_What the task asks_: Count up the lines below that hold "lengthAdjust", then give that count by itself.

Given information below:

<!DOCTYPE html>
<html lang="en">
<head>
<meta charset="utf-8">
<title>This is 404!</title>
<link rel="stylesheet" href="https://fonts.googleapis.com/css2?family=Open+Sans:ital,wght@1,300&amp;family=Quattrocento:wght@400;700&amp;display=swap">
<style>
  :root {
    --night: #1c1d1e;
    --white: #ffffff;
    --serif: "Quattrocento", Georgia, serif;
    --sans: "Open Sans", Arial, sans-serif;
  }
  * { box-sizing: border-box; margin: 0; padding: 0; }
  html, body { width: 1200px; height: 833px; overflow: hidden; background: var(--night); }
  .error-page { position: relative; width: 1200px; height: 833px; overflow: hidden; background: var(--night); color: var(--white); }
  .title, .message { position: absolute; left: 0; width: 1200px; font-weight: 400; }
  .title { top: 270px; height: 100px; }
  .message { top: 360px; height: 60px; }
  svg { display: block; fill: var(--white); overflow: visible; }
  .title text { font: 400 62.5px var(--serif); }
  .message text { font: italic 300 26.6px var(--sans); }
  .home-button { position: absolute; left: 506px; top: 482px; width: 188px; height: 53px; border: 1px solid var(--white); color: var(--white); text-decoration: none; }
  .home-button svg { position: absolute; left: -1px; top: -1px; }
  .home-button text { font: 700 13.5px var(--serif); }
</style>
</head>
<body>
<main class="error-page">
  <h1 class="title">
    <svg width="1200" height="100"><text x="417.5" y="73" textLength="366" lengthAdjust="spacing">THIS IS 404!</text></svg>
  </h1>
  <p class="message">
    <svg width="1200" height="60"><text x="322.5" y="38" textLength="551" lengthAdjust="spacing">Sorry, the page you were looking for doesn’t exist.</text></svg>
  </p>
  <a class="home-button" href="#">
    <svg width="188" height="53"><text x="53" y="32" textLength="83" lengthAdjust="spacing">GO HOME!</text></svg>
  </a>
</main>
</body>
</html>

End of Given information.
Given information below:

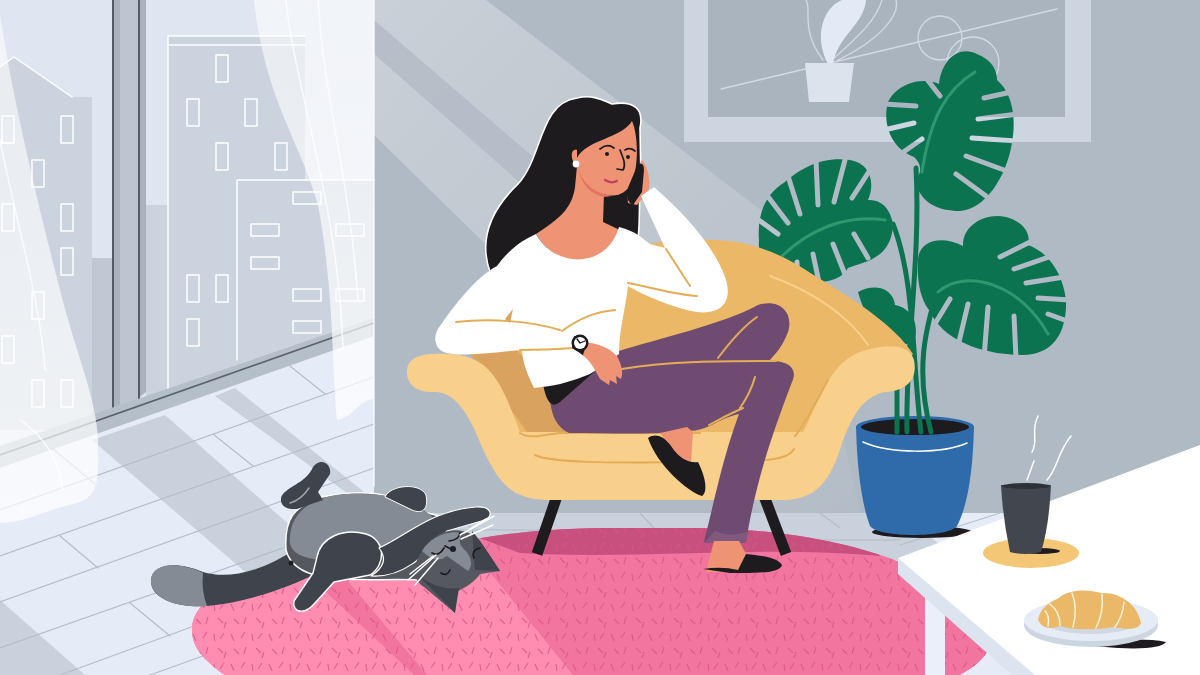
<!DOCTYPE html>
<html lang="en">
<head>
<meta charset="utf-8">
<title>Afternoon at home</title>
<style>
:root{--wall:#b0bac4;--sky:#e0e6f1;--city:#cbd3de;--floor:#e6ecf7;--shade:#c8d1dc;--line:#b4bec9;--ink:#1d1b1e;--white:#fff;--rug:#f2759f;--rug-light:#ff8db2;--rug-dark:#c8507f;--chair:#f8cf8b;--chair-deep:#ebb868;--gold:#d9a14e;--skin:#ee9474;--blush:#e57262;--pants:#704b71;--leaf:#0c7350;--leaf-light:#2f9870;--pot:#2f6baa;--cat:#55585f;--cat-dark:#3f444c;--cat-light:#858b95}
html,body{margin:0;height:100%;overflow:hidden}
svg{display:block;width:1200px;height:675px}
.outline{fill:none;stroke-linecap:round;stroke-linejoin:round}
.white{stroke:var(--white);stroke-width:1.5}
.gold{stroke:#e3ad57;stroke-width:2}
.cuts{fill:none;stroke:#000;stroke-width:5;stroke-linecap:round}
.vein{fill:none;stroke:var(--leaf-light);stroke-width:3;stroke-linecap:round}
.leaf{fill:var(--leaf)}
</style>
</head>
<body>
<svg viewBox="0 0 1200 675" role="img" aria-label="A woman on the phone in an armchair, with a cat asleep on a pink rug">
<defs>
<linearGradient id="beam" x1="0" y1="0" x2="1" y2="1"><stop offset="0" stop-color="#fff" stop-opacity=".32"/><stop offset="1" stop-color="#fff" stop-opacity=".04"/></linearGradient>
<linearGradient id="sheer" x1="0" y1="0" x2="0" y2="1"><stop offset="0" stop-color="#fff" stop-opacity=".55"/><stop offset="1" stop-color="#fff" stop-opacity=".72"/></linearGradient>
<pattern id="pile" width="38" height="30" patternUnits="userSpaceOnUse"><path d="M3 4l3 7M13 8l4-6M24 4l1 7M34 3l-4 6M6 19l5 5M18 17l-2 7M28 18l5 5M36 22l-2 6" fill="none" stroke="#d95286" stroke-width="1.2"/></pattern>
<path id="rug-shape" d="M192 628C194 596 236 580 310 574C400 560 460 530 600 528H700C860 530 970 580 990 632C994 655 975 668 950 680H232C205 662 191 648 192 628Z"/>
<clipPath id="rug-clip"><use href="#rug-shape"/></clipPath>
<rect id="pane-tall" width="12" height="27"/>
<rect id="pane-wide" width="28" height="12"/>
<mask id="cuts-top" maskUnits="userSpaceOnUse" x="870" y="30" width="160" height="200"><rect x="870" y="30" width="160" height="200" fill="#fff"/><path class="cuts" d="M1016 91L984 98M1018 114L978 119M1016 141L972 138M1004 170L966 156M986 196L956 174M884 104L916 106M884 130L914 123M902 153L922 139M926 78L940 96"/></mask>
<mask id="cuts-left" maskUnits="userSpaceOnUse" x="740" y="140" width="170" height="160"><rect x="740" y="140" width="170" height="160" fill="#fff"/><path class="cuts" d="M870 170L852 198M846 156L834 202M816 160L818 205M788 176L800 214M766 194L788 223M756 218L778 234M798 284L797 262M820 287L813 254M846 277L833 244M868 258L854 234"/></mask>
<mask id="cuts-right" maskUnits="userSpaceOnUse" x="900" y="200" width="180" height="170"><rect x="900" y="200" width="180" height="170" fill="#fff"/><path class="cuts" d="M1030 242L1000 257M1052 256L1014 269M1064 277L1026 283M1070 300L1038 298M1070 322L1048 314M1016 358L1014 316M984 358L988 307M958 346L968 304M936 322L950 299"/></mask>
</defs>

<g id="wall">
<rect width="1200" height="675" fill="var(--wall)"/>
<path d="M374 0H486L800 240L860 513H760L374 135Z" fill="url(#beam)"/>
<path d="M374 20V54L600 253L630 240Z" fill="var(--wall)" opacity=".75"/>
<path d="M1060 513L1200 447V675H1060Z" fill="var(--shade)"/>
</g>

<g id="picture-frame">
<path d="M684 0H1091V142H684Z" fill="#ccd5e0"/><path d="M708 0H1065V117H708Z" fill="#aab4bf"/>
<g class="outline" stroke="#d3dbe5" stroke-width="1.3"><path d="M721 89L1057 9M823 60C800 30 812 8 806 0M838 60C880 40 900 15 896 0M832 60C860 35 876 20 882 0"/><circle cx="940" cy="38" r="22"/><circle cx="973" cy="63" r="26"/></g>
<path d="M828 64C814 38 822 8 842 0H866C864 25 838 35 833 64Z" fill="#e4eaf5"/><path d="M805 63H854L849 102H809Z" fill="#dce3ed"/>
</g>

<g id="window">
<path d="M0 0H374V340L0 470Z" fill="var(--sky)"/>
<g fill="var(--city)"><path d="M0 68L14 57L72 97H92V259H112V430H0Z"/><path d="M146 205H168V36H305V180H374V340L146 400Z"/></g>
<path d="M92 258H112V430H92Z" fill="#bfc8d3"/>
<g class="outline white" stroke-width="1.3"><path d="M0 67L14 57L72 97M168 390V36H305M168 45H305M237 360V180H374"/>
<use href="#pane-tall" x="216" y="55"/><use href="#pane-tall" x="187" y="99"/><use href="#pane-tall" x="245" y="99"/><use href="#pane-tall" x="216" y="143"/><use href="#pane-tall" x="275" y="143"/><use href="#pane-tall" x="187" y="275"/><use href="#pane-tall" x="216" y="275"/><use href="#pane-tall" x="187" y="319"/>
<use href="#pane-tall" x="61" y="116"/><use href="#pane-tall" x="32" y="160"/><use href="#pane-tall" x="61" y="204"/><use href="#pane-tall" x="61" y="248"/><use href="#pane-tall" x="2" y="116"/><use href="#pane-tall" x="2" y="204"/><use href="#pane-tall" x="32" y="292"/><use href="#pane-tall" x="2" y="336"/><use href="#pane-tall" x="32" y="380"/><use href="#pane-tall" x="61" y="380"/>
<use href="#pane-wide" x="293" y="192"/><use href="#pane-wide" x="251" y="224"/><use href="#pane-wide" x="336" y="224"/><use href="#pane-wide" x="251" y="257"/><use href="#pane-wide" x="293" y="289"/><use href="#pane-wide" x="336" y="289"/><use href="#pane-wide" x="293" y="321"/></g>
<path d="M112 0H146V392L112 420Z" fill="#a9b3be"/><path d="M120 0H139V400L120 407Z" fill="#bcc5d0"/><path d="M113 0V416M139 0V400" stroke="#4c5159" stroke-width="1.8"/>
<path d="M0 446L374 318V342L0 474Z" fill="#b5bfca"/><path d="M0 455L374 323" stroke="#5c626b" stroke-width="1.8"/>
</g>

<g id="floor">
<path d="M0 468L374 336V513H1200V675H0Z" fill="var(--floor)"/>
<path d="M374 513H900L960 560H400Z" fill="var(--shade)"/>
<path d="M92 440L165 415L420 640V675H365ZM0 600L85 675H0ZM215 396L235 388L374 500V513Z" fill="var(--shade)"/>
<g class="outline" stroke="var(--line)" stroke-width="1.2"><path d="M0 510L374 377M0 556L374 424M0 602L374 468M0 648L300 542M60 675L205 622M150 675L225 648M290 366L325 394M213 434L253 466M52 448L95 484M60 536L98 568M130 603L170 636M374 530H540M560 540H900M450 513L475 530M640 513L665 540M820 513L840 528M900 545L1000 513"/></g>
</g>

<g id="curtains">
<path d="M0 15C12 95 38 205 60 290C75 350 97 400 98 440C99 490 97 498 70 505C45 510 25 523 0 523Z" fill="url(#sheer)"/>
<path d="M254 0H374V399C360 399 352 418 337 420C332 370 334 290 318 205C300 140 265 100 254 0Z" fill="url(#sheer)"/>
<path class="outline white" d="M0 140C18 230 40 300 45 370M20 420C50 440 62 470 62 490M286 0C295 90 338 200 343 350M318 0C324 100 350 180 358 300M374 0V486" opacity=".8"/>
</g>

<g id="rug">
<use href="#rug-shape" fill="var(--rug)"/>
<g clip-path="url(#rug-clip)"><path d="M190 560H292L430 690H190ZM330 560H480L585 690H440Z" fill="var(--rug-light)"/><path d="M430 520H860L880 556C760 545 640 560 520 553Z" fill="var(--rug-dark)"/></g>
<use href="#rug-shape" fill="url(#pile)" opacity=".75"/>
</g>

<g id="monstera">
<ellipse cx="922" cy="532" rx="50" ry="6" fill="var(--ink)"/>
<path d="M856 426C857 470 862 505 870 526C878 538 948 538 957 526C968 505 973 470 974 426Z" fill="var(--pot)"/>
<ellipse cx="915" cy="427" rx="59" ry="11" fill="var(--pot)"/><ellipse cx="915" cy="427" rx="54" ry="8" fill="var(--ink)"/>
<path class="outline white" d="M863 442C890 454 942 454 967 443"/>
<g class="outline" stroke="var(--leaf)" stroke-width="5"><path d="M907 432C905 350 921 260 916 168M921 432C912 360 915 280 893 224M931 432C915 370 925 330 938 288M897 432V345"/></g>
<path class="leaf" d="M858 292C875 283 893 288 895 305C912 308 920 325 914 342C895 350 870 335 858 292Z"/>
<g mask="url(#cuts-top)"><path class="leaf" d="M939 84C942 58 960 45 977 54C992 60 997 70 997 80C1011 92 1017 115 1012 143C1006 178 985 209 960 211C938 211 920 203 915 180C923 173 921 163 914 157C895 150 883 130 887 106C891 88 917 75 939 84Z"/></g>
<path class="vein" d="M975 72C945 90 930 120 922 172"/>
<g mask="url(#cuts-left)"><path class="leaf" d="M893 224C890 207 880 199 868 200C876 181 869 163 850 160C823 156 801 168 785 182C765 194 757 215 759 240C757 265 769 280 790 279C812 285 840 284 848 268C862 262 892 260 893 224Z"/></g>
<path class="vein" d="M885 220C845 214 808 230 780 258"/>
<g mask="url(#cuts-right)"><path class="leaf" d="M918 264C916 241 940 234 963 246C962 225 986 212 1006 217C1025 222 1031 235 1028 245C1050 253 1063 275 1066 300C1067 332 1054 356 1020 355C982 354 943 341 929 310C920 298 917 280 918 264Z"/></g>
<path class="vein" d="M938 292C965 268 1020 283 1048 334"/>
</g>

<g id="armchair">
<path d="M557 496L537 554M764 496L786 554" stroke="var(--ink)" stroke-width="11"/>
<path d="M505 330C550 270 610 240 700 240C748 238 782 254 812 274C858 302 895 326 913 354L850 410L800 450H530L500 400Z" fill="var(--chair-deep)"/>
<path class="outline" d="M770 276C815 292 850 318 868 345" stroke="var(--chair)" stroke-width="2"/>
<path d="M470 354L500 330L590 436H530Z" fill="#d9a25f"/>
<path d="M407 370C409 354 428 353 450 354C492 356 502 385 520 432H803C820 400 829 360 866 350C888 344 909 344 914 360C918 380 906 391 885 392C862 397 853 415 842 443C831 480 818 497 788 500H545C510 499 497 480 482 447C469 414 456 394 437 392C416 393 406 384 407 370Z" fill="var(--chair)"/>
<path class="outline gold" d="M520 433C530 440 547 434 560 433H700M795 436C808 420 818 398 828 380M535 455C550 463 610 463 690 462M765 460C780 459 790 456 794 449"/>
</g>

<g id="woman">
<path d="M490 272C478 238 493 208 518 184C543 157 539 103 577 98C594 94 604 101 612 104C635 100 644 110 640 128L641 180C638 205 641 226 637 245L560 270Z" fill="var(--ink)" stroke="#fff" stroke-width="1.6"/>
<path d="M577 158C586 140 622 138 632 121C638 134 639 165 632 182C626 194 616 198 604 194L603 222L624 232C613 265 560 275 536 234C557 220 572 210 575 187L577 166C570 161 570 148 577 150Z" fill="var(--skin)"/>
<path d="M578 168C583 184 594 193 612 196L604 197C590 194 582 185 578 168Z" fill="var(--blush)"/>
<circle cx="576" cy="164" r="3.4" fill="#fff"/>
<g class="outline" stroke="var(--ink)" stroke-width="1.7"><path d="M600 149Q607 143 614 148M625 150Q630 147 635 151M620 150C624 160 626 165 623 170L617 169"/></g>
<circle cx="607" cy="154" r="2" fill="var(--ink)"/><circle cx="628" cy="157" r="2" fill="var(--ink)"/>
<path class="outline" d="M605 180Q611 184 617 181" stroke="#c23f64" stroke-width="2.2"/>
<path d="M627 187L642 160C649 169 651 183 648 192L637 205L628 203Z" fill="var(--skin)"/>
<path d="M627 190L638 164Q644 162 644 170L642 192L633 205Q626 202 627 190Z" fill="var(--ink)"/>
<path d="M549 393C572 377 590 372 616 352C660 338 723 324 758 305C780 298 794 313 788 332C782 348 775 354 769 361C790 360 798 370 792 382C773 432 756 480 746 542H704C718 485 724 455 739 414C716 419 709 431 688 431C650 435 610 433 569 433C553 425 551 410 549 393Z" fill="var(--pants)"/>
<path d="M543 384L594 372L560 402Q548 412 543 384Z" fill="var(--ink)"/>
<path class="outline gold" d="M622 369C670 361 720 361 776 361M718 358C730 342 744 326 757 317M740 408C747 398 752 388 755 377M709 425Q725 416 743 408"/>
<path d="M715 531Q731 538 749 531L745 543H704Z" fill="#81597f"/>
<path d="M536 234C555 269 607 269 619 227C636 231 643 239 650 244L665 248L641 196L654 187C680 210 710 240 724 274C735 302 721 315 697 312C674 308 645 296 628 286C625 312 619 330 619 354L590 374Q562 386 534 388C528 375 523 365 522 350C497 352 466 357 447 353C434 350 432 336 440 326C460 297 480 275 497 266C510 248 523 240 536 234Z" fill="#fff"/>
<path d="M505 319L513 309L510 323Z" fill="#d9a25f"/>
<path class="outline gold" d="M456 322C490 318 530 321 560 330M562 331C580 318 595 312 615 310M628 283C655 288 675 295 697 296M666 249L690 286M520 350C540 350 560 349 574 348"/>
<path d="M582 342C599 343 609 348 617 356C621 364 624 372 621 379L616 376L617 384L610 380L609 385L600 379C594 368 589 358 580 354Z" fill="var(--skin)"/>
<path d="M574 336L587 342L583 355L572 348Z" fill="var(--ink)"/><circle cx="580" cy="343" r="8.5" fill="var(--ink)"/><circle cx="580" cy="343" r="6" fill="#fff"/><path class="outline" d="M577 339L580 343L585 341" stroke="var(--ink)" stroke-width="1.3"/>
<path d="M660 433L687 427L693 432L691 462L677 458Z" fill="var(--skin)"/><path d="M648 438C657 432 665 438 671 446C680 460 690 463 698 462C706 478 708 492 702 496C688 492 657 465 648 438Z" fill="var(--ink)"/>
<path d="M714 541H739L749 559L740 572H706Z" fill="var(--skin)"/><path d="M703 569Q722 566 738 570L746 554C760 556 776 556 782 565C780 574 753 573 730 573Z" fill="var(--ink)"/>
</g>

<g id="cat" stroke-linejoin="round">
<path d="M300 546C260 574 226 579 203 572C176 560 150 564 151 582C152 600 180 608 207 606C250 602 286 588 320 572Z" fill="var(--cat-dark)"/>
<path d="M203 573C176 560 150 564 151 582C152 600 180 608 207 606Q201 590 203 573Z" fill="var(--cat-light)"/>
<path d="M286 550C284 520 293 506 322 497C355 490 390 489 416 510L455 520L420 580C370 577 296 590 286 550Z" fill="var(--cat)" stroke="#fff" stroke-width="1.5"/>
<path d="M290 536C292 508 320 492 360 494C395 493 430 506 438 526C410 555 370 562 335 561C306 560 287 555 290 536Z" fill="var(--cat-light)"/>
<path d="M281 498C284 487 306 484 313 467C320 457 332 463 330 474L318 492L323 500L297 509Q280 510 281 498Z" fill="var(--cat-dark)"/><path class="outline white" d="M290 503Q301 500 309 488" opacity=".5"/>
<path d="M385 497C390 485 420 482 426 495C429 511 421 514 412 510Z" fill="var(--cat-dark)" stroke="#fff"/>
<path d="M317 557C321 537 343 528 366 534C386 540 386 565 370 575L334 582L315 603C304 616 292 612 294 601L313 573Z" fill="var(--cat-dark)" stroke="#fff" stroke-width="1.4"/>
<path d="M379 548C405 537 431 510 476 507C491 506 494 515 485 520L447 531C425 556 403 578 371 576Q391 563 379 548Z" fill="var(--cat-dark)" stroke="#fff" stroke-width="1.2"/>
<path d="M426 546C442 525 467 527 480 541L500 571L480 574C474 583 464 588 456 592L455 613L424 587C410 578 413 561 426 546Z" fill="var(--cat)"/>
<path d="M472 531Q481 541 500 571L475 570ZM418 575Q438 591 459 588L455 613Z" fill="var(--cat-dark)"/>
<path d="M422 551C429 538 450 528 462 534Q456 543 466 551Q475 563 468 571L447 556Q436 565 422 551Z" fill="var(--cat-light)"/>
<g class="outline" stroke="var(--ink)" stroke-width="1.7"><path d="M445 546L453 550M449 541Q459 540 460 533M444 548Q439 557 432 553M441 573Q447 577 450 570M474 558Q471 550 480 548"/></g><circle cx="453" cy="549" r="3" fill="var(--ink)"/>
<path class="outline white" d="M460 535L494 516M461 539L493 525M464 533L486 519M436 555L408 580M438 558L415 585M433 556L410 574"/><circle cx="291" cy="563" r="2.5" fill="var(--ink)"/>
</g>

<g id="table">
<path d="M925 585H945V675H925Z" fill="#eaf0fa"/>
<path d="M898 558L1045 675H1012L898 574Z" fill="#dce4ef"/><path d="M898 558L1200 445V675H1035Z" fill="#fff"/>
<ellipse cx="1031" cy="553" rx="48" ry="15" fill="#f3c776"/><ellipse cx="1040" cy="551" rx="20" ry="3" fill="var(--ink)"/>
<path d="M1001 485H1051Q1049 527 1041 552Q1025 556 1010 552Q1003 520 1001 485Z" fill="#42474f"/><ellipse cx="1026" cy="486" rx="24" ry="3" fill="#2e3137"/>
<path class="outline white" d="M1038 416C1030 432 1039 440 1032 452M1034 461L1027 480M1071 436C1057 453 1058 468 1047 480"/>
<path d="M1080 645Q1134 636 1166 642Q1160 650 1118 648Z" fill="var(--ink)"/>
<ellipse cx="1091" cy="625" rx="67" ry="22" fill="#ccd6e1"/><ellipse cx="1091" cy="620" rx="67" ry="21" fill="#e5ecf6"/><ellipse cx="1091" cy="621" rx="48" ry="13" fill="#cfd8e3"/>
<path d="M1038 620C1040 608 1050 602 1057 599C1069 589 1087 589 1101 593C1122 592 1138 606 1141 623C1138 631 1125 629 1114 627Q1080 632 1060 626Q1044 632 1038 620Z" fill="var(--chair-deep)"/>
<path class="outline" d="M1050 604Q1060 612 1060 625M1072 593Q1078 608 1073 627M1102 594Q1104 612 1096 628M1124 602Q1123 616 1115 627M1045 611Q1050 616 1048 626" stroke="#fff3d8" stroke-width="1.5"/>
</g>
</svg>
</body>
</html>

End of Given information.

_Result of this task_: 3